Rewa of Ngāi Tawake from Kororareka

'We are free. We will not have a Governor ... go back, return, walk away.'

Hakiro of Ngāi Tawake

'O Governor! Remain for us – a father, a judge, a peacemaker.'

Tamati Waka Nene of Ngāti Hao

The signing – 6 February 1840

Māori groups camped nearby and continued talking into the night. No one knows just what was said, but by morning most rangatira had decided they should sign the Treaty after all. And they didn't want to wait until the meeting was reconvened in a day's time.
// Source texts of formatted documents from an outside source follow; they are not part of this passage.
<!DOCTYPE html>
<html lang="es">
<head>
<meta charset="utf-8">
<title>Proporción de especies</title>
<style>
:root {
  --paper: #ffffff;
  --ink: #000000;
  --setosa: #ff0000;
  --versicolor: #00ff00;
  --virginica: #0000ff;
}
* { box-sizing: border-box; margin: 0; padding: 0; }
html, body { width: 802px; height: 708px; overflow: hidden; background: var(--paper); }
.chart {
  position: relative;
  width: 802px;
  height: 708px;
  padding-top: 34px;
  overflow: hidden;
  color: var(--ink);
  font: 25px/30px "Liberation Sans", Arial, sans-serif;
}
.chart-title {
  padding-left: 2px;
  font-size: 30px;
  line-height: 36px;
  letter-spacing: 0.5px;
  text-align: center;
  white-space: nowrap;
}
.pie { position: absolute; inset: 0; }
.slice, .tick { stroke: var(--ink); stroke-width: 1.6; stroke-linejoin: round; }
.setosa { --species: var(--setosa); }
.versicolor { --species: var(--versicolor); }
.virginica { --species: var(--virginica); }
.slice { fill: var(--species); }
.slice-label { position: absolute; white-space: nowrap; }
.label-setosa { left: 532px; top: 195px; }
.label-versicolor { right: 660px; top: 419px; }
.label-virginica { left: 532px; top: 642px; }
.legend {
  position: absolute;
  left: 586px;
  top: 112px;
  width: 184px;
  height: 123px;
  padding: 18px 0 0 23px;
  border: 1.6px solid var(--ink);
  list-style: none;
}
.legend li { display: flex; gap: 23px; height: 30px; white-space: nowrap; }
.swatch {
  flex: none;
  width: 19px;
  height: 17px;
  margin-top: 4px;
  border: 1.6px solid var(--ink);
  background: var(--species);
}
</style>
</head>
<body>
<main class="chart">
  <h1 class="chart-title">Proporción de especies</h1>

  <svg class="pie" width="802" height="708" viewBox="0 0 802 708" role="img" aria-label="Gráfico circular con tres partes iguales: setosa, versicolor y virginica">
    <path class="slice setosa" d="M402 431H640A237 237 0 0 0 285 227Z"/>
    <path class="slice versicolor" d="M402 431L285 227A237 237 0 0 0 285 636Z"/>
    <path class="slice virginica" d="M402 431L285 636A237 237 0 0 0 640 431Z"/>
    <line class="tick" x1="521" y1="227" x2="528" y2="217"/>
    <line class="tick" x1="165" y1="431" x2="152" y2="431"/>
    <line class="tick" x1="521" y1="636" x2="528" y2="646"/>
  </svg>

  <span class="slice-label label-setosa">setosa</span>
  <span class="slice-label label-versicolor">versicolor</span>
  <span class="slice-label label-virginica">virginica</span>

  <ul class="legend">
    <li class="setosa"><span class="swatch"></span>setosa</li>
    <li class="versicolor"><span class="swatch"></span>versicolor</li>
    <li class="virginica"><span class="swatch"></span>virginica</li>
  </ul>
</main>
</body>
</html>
Caught by surprise, Hobson said he could not discuss the Treaty that day, but would accept signatures. Over forty rangatira signed with their names, mark, or moko (facial tattoo). But this was just the beginning.

Enlarge image Rangatira Eruera Maihi Patuone and Hone Wiremu Heke Pokai

Rangatira Eruera Maihi Patuone (right) and Hone Wiremu Heke Pokai, who was first to sign the Treaty. Patuone presented Hobson with a greenstone mere for Queen Victoria.

Lithograph by W Hawkins after an original by George French Angas, from New Zealanders Illustrated, London 1847 (Te Papa Neg. B.038951)

Enlarge image William Colenso´s notebook

William Colenso's notebook, in which Colenso took shorthand notes of Hobson's opening words at Waitangi. Courtesy of Hawke's Bay Museum & Art Gallery

Enlarge image Te Tii, Waitangi, where chiefs camped after the first Treaty meeting

Te Tii, Waitangi, where chiefs camped after the first Treaty meeting to discuss the pros and cons of signing the Treaty. Sketch by Sarah Mathew, 1840, Auckland City Libraries Tāmaki Pātaka Kōrero (Ref: A12003)

Enlarge image Felton Mathew, Acting Surveyor-General, described the Waitangi meetings in his journal

National Library of New Zealand Te Puna Mātauranga o Aotearoa, Alexander Turnbull Library, Wellington , Dominion Post Collection (Ref: EP/1996/2239/29)

Felton Mathew, Acting Surveyor-General, described the Waitangi meetings in his journal, shown here by Eamonn Bolger. Mathew noted that among the chiefs were 'many female chiefs of importance, who were distinguished by white feathers in their hair and ears, sometimes by the entire wing of a bird suspended from the ear.'

(Diary of Felton Mathew, Museum of New Zealand Te Papa Tongarewa)

Kao, kao, e hoki!
No, no, go back!
E noho, noho mai, Kawana!
Stay, remain here, Governor!